Once every line in the data that follows has been checked for the word "flex", give only the number of lines that hold it.
Dataset records below:
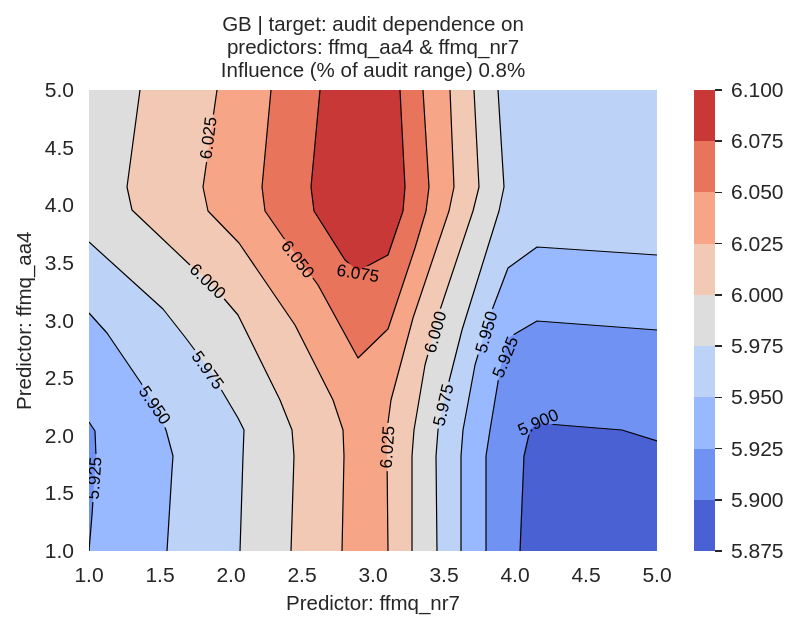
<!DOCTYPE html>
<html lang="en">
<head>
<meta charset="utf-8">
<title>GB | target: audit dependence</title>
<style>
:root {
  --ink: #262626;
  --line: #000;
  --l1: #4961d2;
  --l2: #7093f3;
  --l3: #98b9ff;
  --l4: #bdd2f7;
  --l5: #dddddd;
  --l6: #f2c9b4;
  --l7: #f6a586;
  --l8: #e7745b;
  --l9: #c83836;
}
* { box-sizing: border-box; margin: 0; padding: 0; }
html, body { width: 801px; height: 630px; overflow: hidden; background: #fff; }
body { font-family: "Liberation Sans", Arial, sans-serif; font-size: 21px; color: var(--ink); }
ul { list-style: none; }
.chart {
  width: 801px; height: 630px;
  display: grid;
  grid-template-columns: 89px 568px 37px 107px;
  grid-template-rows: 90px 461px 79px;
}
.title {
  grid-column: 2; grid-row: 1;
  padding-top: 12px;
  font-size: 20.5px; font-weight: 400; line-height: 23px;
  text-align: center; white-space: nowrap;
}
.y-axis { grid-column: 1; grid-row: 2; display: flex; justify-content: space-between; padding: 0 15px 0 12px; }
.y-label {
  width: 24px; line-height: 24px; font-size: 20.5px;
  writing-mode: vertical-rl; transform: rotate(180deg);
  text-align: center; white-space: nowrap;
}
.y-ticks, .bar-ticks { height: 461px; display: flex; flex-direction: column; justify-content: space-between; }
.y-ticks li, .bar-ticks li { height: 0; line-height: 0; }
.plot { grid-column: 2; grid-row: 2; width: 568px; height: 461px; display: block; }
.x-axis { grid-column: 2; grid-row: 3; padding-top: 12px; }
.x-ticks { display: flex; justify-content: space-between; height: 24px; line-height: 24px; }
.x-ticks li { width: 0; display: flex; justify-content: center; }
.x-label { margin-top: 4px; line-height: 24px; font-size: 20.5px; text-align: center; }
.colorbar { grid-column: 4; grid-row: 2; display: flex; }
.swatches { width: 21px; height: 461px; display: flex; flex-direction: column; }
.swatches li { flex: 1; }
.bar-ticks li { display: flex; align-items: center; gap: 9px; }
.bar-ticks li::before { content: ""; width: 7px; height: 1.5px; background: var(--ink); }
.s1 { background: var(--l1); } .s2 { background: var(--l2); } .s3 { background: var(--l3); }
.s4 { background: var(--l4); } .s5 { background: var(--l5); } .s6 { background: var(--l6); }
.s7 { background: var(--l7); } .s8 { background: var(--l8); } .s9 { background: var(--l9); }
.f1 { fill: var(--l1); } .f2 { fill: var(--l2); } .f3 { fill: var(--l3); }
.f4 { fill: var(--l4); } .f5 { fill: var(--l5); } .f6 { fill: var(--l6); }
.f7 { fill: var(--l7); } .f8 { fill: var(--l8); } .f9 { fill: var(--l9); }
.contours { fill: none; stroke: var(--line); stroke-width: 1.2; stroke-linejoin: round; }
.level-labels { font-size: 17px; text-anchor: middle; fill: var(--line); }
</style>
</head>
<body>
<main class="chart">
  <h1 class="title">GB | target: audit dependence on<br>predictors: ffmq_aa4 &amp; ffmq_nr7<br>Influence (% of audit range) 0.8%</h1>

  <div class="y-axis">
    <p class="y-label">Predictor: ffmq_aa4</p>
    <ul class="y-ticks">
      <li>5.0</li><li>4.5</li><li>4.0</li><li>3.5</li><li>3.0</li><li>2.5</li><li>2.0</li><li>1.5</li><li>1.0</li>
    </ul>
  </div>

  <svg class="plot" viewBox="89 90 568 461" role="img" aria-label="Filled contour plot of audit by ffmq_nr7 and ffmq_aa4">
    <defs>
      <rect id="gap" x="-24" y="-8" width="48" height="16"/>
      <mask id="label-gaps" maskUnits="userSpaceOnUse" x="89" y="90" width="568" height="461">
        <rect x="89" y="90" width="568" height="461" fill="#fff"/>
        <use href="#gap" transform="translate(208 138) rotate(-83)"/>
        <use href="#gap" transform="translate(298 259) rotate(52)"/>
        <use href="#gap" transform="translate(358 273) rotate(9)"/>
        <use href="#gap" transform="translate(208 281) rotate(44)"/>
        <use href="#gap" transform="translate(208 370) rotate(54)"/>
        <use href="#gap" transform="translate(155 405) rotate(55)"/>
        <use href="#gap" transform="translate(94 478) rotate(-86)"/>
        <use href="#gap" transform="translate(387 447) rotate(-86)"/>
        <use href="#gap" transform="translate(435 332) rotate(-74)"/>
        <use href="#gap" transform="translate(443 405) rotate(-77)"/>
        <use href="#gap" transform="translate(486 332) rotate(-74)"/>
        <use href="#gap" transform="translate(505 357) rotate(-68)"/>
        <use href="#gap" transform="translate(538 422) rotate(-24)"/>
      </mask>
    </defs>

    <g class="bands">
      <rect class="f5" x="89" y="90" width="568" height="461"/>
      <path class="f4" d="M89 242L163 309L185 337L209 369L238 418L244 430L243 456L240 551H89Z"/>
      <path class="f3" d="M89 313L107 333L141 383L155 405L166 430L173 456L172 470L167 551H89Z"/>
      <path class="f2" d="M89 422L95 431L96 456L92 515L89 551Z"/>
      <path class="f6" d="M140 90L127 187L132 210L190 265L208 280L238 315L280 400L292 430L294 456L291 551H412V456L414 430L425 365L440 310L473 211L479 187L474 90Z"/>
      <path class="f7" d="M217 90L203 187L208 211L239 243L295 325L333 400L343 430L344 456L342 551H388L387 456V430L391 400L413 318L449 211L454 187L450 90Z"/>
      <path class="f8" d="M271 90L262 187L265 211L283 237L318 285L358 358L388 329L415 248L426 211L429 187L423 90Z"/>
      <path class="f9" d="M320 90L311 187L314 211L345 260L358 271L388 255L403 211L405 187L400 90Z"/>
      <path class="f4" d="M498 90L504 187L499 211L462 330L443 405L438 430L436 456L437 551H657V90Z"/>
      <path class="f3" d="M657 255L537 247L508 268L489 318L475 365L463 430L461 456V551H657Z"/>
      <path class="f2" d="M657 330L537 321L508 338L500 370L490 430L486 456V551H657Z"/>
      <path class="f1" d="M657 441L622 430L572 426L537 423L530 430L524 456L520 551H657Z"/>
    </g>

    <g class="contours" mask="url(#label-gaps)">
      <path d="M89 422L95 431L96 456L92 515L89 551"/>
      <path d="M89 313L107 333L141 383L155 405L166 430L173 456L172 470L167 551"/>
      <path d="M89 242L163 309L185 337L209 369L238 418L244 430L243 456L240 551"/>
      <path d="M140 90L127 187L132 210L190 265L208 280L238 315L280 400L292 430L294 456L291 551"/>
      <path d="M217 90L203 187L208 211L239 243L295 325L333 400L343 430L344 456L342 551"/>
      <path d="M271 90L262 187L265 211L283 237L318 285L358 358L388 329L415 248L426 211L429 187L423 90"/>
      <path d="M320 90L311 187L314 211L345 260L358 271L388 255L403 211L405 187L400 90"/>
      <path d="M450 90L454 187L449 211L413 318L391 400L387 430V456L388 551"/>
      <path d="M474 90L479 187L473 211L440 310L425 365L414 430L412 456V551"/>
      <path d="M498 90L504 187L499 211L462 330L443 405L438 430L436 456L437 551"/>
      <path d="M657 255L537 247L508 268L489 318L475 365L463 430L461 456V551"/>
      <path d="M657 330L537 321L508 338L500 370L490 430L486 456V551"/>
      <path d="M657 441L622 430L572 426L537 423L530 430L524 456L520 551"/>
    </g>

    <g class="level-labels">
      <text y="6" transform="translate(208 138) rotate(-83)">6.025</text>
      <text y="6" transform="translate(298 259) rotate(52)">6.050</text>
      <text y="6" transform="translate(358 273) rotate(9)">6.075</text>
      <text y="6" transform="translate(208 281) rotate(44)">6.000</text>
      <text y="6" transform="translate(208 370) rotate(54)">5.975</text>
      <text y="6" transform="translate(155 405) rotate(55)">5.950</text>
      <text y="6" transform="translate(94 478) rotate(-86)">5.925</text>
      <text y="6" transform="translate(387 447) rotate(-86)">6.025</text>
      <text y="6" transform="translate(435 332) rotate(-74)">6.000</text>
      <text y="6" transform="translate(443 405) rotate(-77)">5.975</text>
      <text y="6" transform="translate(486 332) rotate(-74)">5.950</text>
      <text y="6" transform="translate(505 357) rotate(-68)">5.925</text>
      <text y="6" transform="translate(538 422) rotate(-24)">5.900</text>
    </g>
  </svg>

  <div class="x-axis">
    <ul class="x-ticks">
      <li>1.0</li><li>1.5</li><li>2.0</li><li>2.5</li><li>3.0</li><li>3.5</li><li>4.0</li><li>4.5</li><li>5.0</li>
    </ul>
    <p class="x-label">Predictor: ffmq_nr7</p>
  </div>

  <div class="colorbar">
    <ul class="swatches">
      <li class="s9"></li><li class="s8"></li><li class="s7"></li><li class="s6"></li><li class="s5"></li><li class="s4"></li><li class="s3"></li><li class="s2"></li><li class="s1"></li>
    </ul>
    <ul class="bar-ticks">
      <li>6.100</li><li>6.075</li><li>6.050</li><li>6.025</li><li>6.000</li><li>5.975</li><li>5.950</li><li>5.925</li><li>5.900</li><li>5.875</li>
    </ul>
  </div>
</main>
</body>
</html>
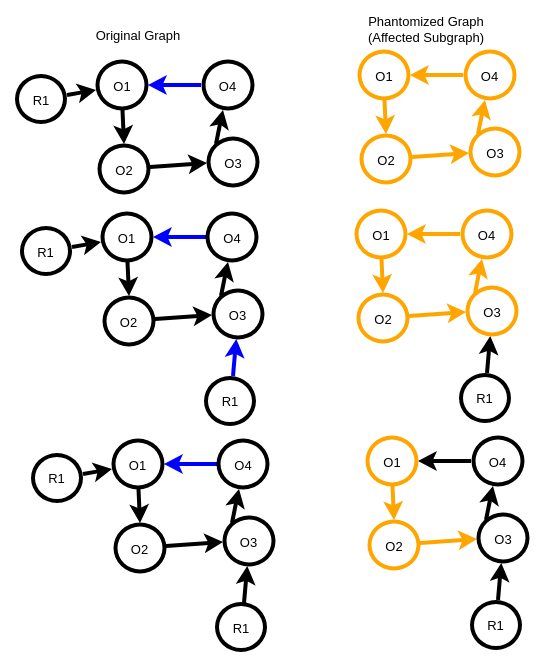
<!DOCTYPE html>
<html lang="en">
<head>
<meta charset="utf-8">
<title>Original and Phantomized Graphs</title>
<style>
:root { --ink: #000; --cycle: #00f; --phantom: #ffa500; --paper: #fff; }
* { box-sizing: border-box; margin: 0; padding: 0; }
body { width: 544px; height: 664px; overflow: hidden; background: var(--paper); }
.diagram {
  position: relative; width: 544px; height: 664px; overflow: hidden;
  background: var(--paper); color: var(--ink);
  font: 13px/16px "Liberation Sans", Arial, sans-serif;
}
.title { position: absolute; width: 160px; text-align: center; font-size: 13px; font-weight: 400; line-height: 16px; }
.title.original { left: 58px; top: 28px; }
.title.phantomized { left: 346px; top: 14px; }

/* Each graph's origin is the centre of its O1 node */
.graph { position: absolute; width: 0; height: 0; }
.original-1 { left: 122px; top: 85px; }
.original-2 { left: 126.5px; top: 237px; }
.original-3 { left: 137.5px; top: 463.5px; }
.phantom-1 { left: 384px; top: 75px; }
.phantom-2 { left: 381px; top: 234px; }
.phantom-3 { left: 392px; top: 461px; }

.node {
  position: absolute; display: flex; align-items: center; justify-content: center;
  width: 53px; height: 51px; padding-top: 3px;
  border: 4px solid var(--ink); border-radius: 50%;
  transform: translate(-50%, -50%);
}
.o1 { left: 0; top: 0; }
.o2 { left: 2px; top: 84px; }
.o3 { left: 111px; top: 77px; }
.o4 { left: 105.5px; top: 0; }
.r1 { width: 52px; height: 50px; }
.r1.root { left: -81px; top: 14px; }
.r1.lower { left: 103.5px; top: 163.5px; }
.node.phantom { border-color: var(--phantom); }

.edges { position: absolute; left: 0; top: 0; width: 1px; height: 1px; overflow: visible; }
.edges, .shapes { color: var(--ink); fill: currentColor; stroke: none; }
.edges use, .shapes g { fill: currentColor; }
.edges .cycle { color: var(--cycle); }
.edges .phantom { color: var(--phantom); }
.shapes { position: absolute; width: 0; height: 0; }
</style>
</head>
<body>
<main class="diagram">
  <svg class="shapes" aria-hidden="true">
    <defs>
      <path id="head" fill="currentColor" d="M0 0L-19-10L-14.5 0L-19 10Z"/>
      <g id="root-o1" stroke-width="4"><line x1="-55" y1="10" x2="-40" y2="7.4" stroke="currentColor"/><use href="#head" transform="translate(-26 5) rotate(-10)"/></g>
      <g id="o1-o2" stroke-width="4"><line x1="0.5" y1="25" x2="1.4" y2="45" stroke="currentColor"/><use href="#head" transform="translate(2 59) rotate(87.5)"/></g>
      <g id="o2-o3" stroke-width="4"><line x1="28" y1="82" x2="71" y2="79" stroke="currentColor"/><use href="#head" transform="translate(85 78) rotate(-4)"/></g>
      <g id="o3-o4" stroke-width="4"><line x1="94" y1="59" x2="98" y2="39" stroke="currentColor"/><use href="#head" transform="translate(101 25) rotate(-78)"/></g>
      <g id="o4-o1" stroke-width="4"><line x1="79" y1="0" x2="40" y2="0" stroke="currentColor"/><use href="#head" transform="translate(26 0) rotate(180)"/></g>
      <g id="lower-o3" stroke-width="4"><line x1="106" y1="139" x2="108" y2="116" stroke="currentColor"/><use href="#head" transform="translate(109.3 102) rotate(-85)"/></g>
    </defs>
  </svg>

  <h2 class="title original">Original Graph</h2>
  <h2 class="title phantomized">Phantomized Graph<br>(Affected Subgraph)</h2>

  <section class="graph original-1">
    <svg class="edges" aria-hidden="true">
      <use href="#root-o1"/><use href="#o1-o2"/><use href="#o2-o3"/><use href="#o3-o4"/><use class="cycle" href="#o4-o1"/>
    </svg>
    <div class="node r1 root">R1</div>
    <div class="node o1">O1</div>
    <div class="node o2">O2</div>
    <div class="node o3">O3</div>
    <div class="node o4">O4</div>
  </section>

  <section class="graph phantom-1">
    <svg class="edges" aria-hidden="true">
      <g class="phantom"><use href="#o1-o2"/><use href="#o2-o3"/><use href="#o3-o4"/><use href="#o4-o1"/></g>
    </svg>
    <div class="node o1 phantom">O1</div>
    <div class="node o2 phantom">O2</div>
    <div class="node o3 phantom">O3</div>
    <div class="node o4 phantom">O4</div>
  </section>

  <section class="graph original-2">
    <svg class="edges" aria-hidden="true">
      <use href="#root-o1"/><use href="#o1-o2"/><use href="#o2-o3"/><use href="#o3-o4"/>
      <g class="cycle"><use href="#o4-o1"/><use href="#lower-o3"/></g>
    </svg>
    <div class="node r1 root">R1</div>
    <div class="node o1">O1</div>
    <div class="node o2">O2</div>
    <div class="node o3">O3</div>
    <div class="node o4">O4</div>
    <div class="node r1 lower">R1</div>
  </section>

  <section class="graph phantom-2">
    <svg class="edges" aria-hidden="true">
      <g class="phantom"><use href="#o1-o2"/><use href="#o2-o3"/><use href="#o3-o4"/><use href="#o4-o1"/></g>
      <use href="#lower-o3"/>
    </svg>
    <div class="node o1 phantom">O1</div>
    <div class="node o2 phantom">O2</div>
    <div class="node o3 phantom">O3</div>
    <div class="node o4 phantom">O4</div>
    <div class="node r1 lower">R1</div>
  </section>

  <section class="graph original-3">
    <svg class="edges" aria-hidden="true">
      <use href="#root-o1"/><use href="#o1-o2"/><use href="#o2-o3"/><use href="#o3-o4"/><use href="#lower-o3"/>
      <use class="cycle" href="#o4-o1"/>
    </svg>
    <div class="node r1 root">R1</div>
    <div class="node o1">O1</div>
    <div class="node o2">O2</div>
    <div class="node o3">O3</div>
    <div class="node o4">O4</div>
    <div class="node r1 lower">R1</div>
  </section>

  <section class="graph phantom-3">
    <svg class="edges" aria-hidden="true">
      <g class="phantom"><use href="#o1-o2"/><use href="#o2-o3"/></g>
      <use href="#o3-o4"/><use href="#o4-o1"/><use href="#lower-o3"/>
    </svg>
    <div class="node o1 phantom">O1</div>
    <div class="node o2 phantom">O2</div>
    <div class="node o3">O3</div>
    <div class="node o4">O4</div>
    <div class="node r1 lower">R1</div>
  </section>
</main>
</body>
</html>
End of Dataset records.
:: Exercise solution ::
9